The Beautiful Medusa

Writing is a many-headed adventure. It surrounds us (and only occasionally a seductress turning her admirers into stone):

  • Idea pitching to drive product sales and brand growth
  • Novel plots twisting unforgettable characters on screens large and small
  • Voices for the voiceless
  • Hallmark manufactured moments
  • Soul stirring speeches celebrating the tenets of the most successful and free republic in the world as well as empty dogma amounting to nothing but noise
  • Angry, unrighteous indignation of the dispossessed
  • Gut-busting, soda-through-the-nose laughs
  • Words spotlighting the injustices mankind visits upon itself and the inequalities still alive in our modern day.

For a fortunate few, writing is both passion and occupation. I am just one of the passionate, but that’s ok. Most of us are which in no way diminishes its value.

Writing as Therapy

One of the many gifts writing provides its practitioners is peace of mind. An alternative to Dr. Feelgood or Dr. Phil, writing is cheap therapy.

Whether for an audience of one or one world, writing delivers thought clarity, and when needed, a psychological catharsis on the emotional seesaw where we can regain balance.

The words and phrases don’t need to be eloquent, they just need to be yours.

Words Matter:  What’s Your Matter?

How have you used writing? How often do you write? Do you keep separate notebooks or blogs for a personal journal vs. any professional activity? How has writing impacted your life?

While not always the case, below is an example of how I’ve used writing as a personal outlet.

This piece was written during the passing of my stepfather at the young age of 57 in 2004 due to Small Cell Lung Cancer resulting from exposure to Agent Orange laid down during his tours in Vietnam.

I’m hesitant to call it a poem because I’m not a poet. It’s simply a real-time recounting of the passing of a significant person, a family member and mentor…of shared struggles but in opposing facets.

Equal parts coping and catharsis, this honors a patriot who loved his family, his faith, and the smallest of moments where life happens.

Coda: An Elegy

As you lie dying, you said,
“Let the Lord lead” and
Showed no fear
In the face of the
Malignancy devouring
The breath within you.

As some prayed, I wrestled with God,
Searching for justice
In the sentence you’d been given.

Others talked of Jesus
And salvation
— A triumph over death.

To me, it seemed
A narcotic chased with sand
To numb the pain
Of the finality in which
All will cease to exist.

God’s faithful servant, is this fair?

I prayed and trusted once
With all a boy’s sincerity
And innocence,
Fearing that my plea would be
Met with silence,
Angered by the helplessness
That drove me to my knees,
Sickly knowing they’d not return.

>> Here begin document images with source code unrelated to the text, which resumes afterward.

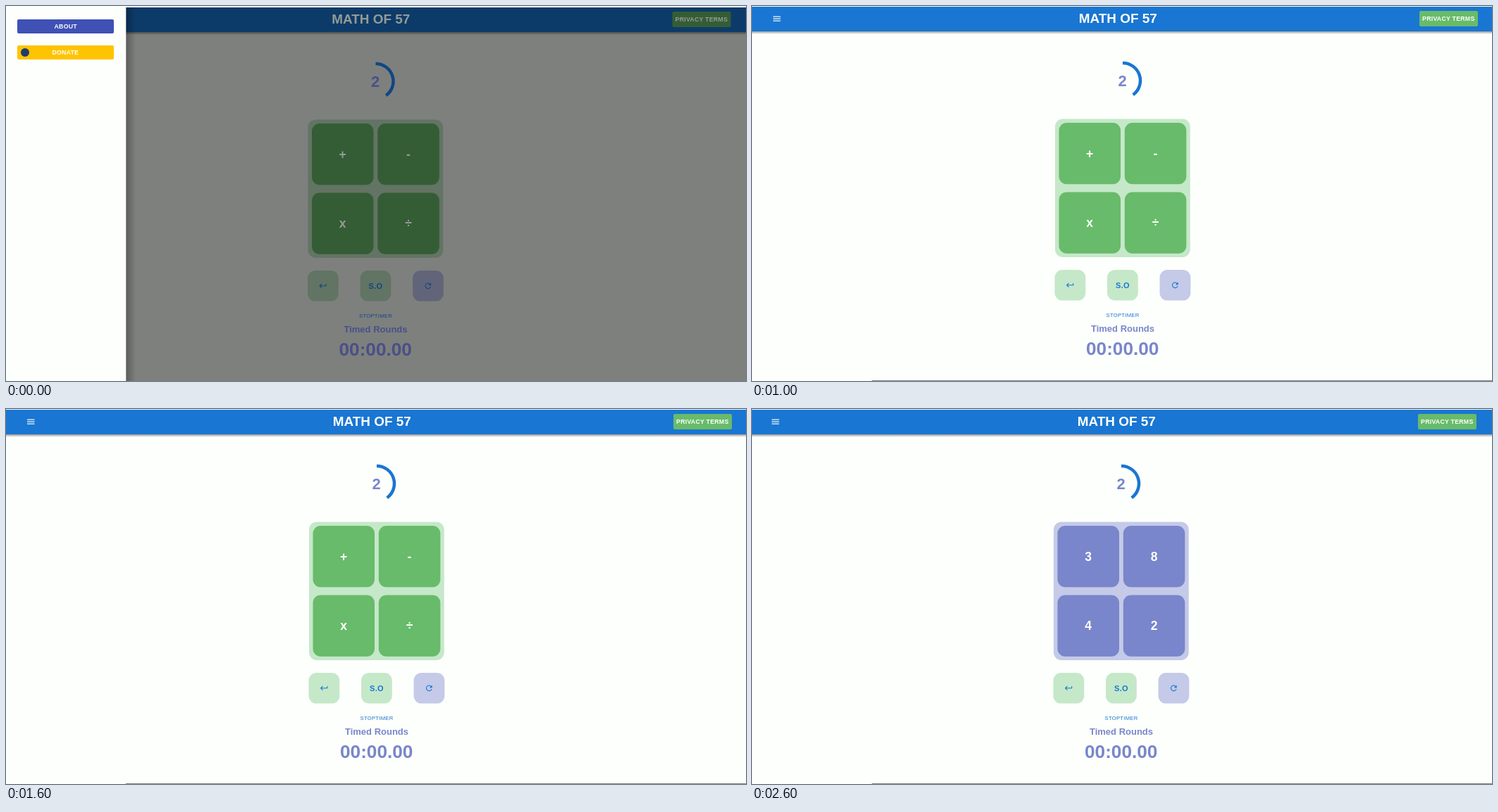
Recreate the animation shown at these times as an HTML page. Size 1050 px wide and 533 px high, loop 3 s.

```html
<!DOCTYPE html>
<html lang="en">
<head>
<meta charset="utf-8">
<title>Number game</title>
<style>
  html, body { margin: 0; width: 100%; height: 100%; overflow: hidden; background: #fdfffc; }
  svg { display: block; width: 1050px; height: 533px; }
  text { font-family: "Liberation Sans", Arial, sans-serif; font-weight: bold; text-anchor: middle; }
</style>
</head>
<body>
<svg id="stage" viewBox="0 0 1050 533">
  <defs>
    <linearGradient id="below" x2="0" y2="1">
      <stop stop-opacity=".4"/><stop offset="1" stop-opacity="0"/>
    </linearGradient>
    <linearGradient id="beside">
      <stop stop-opacity=".28"/><stop offset="1" stop-opacity="0"/>
    </linearGradient>
  </defs>
  <g id="scene"></g>
</svg>
<script>
const light = {
  page: '#fdfffc', blue: '#1976d2', accent: '#1976d2', white: '#fdfffc', indigo: '#7986cb',
  green: '#68bb6a', paleGreen: '#c5e8c9', paleIndigo: '#c4cae7'
};
// Colours of the page behind the drawer's backdrop
const dim = {
  page: '#7e807e', blue: '#0d3b69', accent: '#114783', white: '#949b97', indigo: '#4a5086',
  green: '#345d35', paleGreen: '#627464', paleIndigo: '#626579'
};

const returnIcon = 'M19 7v4H5.83l3.58-3.59L8 6l-6 6 6 6 1.41-1.41L5.83 13H21V7z';
const refreshIcon = 'M17.65 6.35C16.2 4.9 14.21 4 12 4c-4.42 0-7.99 3.58-7.99 8s3.57 8 7.99 8' +
  'c3.73 0 6.84-2.55 7.73-6h-2.08c-.82 2.33-3.04 4-5.65 4-3.31 0-6-2.69-6-6s2.69-6 6-6' +
  'c1.66 0 3.14.69 4.22 1.78L13 11h7V4l-2.35 2.35z';

const rect = (x, y, w, h, fill, r = 0) =>
  `<rect x="${x}" y="${y}" width="${w}" height="${h}" rx="${r}" fill="${fill}"/>`;
const text = (label, x, y, size, fill, extra = '') =>
  `<text x="${x}" y="${y}" font-size="${size}" fill="${fill}" ${extra}>${label}</text>`;
const icon = (path, x, y, fill) =>
  `<path transform="translate(${x} ${y}) scale(.55) translate(-12 -12)" d="${path}" fill="${fill}"/>`;
const spaced = 'letter-spacing=".25"';

function header(c, dx) {
  const bars = [14.5, 17.5, 20.5].map(y => rect(30 + dx, y, 10.5, 1.2, c.white)).join('');
  return rect(0, 36, 1050, 4, 'url(#below)') + rect(0, 1, 1050, 35, c.blue) + bars +
    text('MATH OF 57', 519.3 + dx, 24, 18.9, c.white) +
    rect(947 + dx, 7, 83, 22, c.green, 2) +
    text('PRIVACY TERMS', 988.3 + dx, 21, 8.75, c.white, spaced);
}

function board(c, symbols, panel, cell) {
  const cells = [...symbols].map((symbol, i) => {
    const x = 435.5 + (i % 2) * 93.3, y = 166 + (i >> 1) * 98.5;
    return rect(x, y, 87.5, 87.3, cell, 11) + text(symbol, x + 43.7, y + 49.8, 17.5, c.white);
  }).join('');
  return rect(430, 160.5, 191.7, 196.5, panel, 11) + cells;
}

function game(c, symbols, panel, cell) {
  return `<path d="M526 81a25 25 0 0 1 14.7 45.2" fill="none" stroke="${c.accent}" stroke-width="4.5"/>` +
    text('2', 525.7, 113.7, 22, c.indigo) +
    board(c, symbols, panel, cell) +
    rect(429.5, 375, 43.8, 43.6, c.paleGreen, 11) + icon(returnIcon, 451.3, 396.8, c.accent) +
    rect(504, 375, 43.8, 43.6, c.paleGreen, 11) + text('S.O', 526, 400.8, 11, c.accent, 'letter-spacing=".3"') +
    rect(578.5, 375, 43.8, 43.6, c.paleIndigo, 11) + icon(refreshIcon, 600.3, 396.8, c.accent) +
    text('STOPTIMER', 526, 442.3, 7.6, c.accent, 'letter-spacing=".3" style="font-weight:normal"') +
    text('Timed Rounds', 526, 463, 13, c.indigo) +
    text('00:00.00', 525.7, 496, 26.2, c.indigo);
}

function drawer() {
  return rect(170, 2, 14, 531, 'url(#beside)') + rect(0, 0, 170.3, 533, light.page) +
    rect(16, 19, 137, 20, '#3f51b5', 2) + text('ABOUT', 84.7, 31.7, 8.75, light.white, spaced) +
    rect(16, 56, 137, 20, '#ffc400', 2) + text('DONATE', 84.3, 69, 8.75, light.white, spaced) +
    '<circle cx="27" cy="66" r="6" fill="#1f3b70"/>';
}

function scene({ colors: c, dx, dy, numbers, open }) {
  const play = numbers ? game(c, '3842', c.paleIndigo, c.indigo) : game(c, '+-x÷', c.paleGreen, c.green);
  return rect(0, 1 + dy, 1050, 532, c.page) +
    `<g transform="translate(0 ${dy})">${header(c, dx)}<g transform="translate(${dx})">${play}</g></g>` +
    (open ? drawer() : rect(170, 532, 880, 1, dim.page));
}

const scenes = [
  { colors: dim, dx: -1.5, dy: 1, open: true },
  { colors: light, dx: 0, dy: 0 },
  { colors: light, dx: -2, dy: 0, numbers: true }
].map(scene);

const root = document.getElementById('scene');
let shown = -1;
function tick() {
  const index = Math.floor(performance.now() / 1000) % scenes.length;
  if (index !== shown) root.innerHTML = scenes[shown = index];
  requestAnimationFrame(tick);
}
tick();
</script>
</body>
</html>
```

What time and industry hid
Was only resurrected
With a vengeance as I saw
The pain racking your body,
Nothing slowing the contagion’s course,
The venom winding its way
To still the beating of your heart.

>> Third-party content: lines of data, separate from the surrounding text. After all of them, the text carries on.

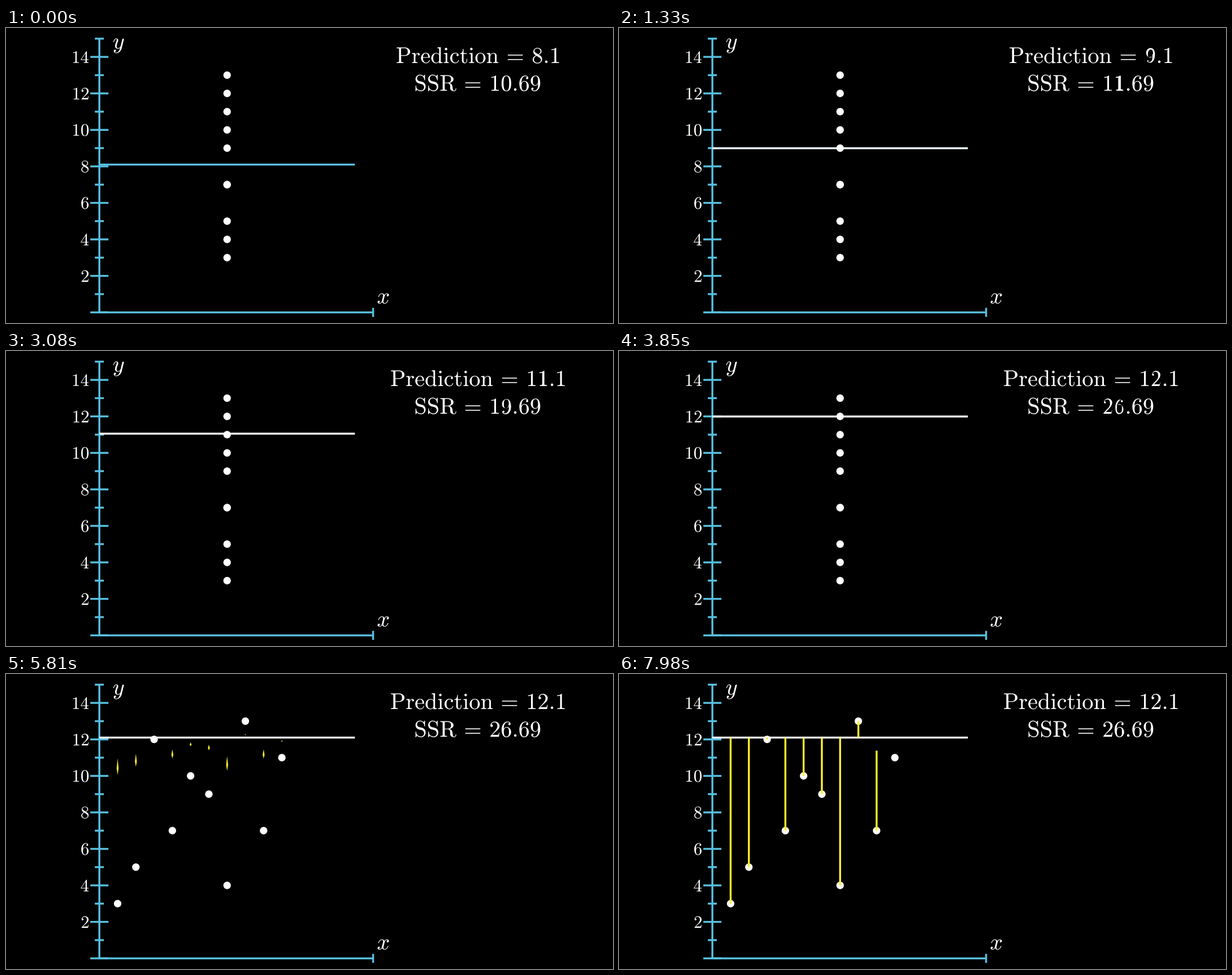
A matplotlib script for the animation above (8000 ms loop, 1074 by 522 pixels).

```python
import numpy as np
import matplotlib
import matplotlib.pyplot as plt
from matplotlib.animation import FuncAnimation
from matplotlib.collections import LineCollection, PolyCollection
from matplotlib.patches import Circle, PathPatch
from matplotlib.path import Path
from matplotlib.textpath import TextPath

matplotlib.rcParams["mathtext.fontset"] = "cm"

W, H, DPI = 1074, 522, 100
LOOP_MS, TICK_MS, STEP_MS = 8000, 20, 70
BLUE = np.array([88, 192, 224]) / 255
YELLOW = np.array([255, 241, 45]) / 255
WHITE = np.ones(3)

X0, Y0, UNIT = 165.2, 503.2, 32.29
STROKE = 3.4 * 72 / DPI
DOT_RADIUS = 6.6
EM = 40.35
CAPTION_X = 834.9
DATA_X = np.arange(1, 11)
DATA_Y = np.array([3, 5, 12, 7, 10, 9, 4, 13, 7, 11])
STACK_X = 7

# Timeline, counted in 70 ms steps
RAISE_START, RAISE_LEN, RAISES = 10.5, 12, 4
SECOND = 15
SPREAD_START = RAISE_START + RAISES * RAISE_LEN
FLASH_START = SPREAD_START + SECOND
DRAW_START = FLASH_START + 2 * SECOND


def px(x):
    return X0 + UNIT * x


def py(y):
    return Y0 - UNIT * y


def smooth(t):
    """Sigmoid ease from 0 to 1."""
    t = np.clip(t, 0, 1)
    edge = 1 / (1 + np.exp(5))
    return float((1 / (1 + np.exp(-10 * (t - 0.5))) - edge) / (1 - 2 * edge))


# ---- text as outlines ----

def outline(tex, em=EM):
    """Closed contours of a formula, baseline at y = 0, y pointing down.

    Every curve gets the same number of points, so that a point's index
    tells how many curves lie before it.
    """
    steps = np.linspace(0, 1, 9)[1:]
    contours = []
    for curve, code in TextPath((0, 0), f"${tex}$", size=400).iter_bezier():
        ends = curve.control_points
        if code == Path.MOVETO:
            contours.append([ends[:1]])
        elif not np.allclose(ends, ends[0]):
            contours[-1].append(curve(steps))
    return [np.concatenate(c) * np.array([1, -1]) * em / 400
            for c in contours if len(c) > 1]


def compound(contours):
    return Path.make_compound_path(*[Path(c, closed=True) for c in contours])


def moved(contours, dx, dy):
    return [c + np.array([dx, dy]) for c in contours]


def bounds(contours):
    pts = np.concatenate(contours)
    return pts.min(axis=0), pts.max(axis=0)


def resample(contour, n=240):
    """Spread n points evenly over the curves of a contour."""
    index = np.arange(len(contour))
    at = np.linspace(0, index[-1], n)
    return np.column_stack([np.interp(at, index, contour[:, i]) for i in (0, 1)])


def caption(label, number, baseline):
    """One centred line of text as a list of glyphs, each a list of contours."""
    gap = r"\hspace{0.18}"
    contours = outline(rf"\mathrm{{{label}{gap}={gap}{number}}}")
    lo, hi = bounds(contours)
    contours = moved(contours, CAPTION_X - (lo[0] + hi[0]) / 2, baseline)
    glyphs = []
    for char in f"{label}={number}":
        count = len(outline(rf"\mathrm{{{char}}}"))
        glyphs.append(contours[:count])
        contours = contours[count:]
    return glyphs


def flat(glyphs):
    return [c for g in glyphs for c in g]


def pad(glyph, count):
    dot = np.repeat(glyph[-1][-1:], len(glyph[-1]), axis=0)
    return glyph + [dot] * (count - len(glyph))


def pair_up(a, b):
    """Matching resampled contours for a morph between two lines of text."""
    n = max(len(a), len(b))
    a = [a[i * len(a) // n] for i in range(n)]
    b = [b[i * len(b) // n] for i in range(n)]
    pairs = []
    for g, h in zip(a, b):
        g, h = [resample(c) for c in g], [resample(c) for c in h]
        count = max(len(g), len(h))
        pairs += zip(pad(g, count), pad(h, count))
    return pairs


class MorphingText:
    def __init__(self, ax, label, numbers, baseline):
        lines = [caption(label, n, baseline) for n in numbers]
        self.still = [compound(flat(line)) for line in lines]
        self.pairs = [pair_up(a, b) for a, b in zip(lines, lines[1:])]
        self.patch = ax.add_patch(PathPatch(self.still[0], fc="white", lw=0))

    def show(self, k, u):
        if u < 1e-4:
            path = self.still[k]
        elif u > 1 - 1e-4:
            path = self.still[k + 1]
        else:
            path = compound([(1 - u) * a + u * b for a, b in self.pairs[k]])
        self.patch.set_path(path)


# ---- stage ----

fig = plt.figure(figsize=(W / DPI, H / DPI), dpi=DPI, facecolor="black")
ax = fig.add_axes([0, 0, 1, 1])
ax.set_xlim(0, W)
ax.set_ylim(H, 0)
ax.axis("off")


def put_label(tex, em, cy, cx=None, right=None):
    contours = outline(tex, em)
    lo, hi = bounds(contours)
    dx = right - hi[0] if cx is None else cx - (lo[0] + hi[0]) / 2
    contours = moved(contours, dx, cy - (lo[1] + hi[1]) / 2)
    ax.add_patch(PathPatch(compound(contours), fc="white", lw=0))


def add_strokes(segments, color, zorder):
    strokes = LineCollection(segments, colors=[color], linewidths=STROKE,
                             capstyle="butt", snap=False, zorder=zorder)
    return ax.add_collection(strokes, autolim=False)


def draw_axes():
    segments = [[(X0, py(15)), (X0, Y0)], [(X0, Y0), (px(15), Y0)],
                [(px(15), Y0 - 8), (px(15), Y0 + 8)]]
    for v in range(16):
        half = 8 if v % 2 else 16
        segments.append([(X0 - half, py(v)), (X0 + half, py(v))])
        if v % 2 == 0 and v > 0:
            put_label(rf"\mathrm{{{v}}}", 31, py(v) + 0.3, right=146.1)
    add_strokes(segments, BLUE, 2)
    put_label("y", EM, 31.5, cx=199.2)
    put_label("x", EM, 478.7, cx=667.5)


draw_axes()
prediction = MorphingText(ax, "Prediction", [f"{8.1 + k:.1f}" for k in range(5)], 62.2)
ssr = MorphingText(ax, "SSR", [f"{10.69 + k * k:.2f}" for k in range(5)], 111.2)

guess = add_strokes([], BLUE, 3)
dots = [ax.add_patch(Circle((0, py(y)), DOT_RADIUS, fc="white", lw=0, zorder=4))
        for y in DATA_Y]
residuals = add_strokes([], YELLOW, 5)
sparks = PolyCollection([], facecolors=[YELLOW], linewidths=0, zorder=5)
ax.add_collection(sparks, autolim=False)


def spark_shapes(t, top):
    """Slim kites that run from each dot to the line."""
    if not 0 < t < 1:
        return []
    head = 1.1 * smooth(t)
    lo, hi = max(head - 0.1, 0), min(head, 1)
    shapes = []
    for x, y in zip(px(DATA_X), py(DATA_Y)):
        tail, belly, tip = (y + (top - y) * s for s in (lo, lo + 0.4 * (hi - lo), hi))
        half = min(1.7, abs(tip - tail) * 0.25)
        shapes.append([(x, tail), (x - half, belly), (x, tip), (x + half, belly)])
    return shapes


def residual_lines(t, top):
    """Residuals drawn one after another under a single ease."""
    done = smooth(t) * len(DATA_X)
    lines = []
    for i, (x, y) in enumerate(zip(px(DATA_X), py(DATA_Y))):
        part = min(max(done - i, 0), 1)
        if part > 0:
            lines.append([(x, y), (x, y + (top - y) * part)])
    return lines


def update(frame):
    step = (frame * TICK_MS + TICK_MS // 2) // STEP_MS

    phase = (step - RAISE_START) / RAISE_LEN
    k = int(np.clip(np.floor(phase), 0, RAISES - 1))
    u = smooth(phase - k)
    prediction.show(k, u)
    ssr.show(k, u)

    top = py(8.1 + k + u)
    guess.set_segments([[(X0, top), (px(14), top)]])
    guess.set_color([WHITE if k else BLUE + (WHITE - BLUE) * u])

    spread = smooth((step - SPREAD_START) / SECOND)
    for dot, x, y in zip(dots, DATA_X, DATA_Y):
        dot.set_center((px(STACK_X + (x - STACK_X) * spread), py(y)))

    sparks.set_verts(spark_shapes((step - FLASH_START) / SECOND, top))
    residuals.set_segments(residual_lines((step - DRAW_START) / SECOND, top))
    return prediction.patch, ssr.patch, guess, *dots, sparks, residuals


anim = FuncAnimation(fig, update, frames=LOOP_MS // TICK_MS, interval=TICK_MS,
                     repeat=True, repeat_delay=0, blit=False)
plt.show()
```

A rap on the door brought
A late night visit —
A white Rasta in dreads,
The dark shaman called
Who taught us the
Science of transition,
And allowed us to
Give you permission
To let go.

As we listened in long vigil,
There sat on the wall,
Painted by the Moon’s pale glow,
A picture of Jesus.

Why does He laugh?

Death’s rattle grew louder,
Dancing double-time
To the pendulum’s cadence,
Life measured in minutes.
On the bed, curled as the unborn,
You lie in weezing moan and
Vacant stare.

Did you hear the Lord’s Prayer
As we surrounded you
In semi-circle, holding hands,
Touching you in your last moments,
Embracing as the staccato
Of your breathing
Ceased?

Your granddaughter hugged her father
As he mourned for you
On the front porch steps, saying,
“I love you, Daddy,”
On the cool and beautiful
Morning of your passing.

Child becoming parent,
The parent, the child.
Pain begat pain,
Weeping as one abandoned,
Realizing too late the love I felt,
Regret at the lack
Of its full expression
And sadness in the uncertainty
Of you not knowing,
Understanding with clarity:
Death’s sting is preserved
Not for those who die
But for those who remain.

Returning home,
Silence’s knell reverberated
From room to room,
Sounding an alarm of your absence.
Your wallet and money laid
On the dresser,
Surrounded by
A tapestry of pictures
A kaleidoscope of captured moments
— Relics of a life interrupted.

Did you hear the somber bugle
Of your funeral song
Or the blasting of a final salute
As you returned home?

Honored in dying
By the Agent of your death.
Decorated infantryman
In war’s foreign fields
— Far braver soldier in the soul’s campaign.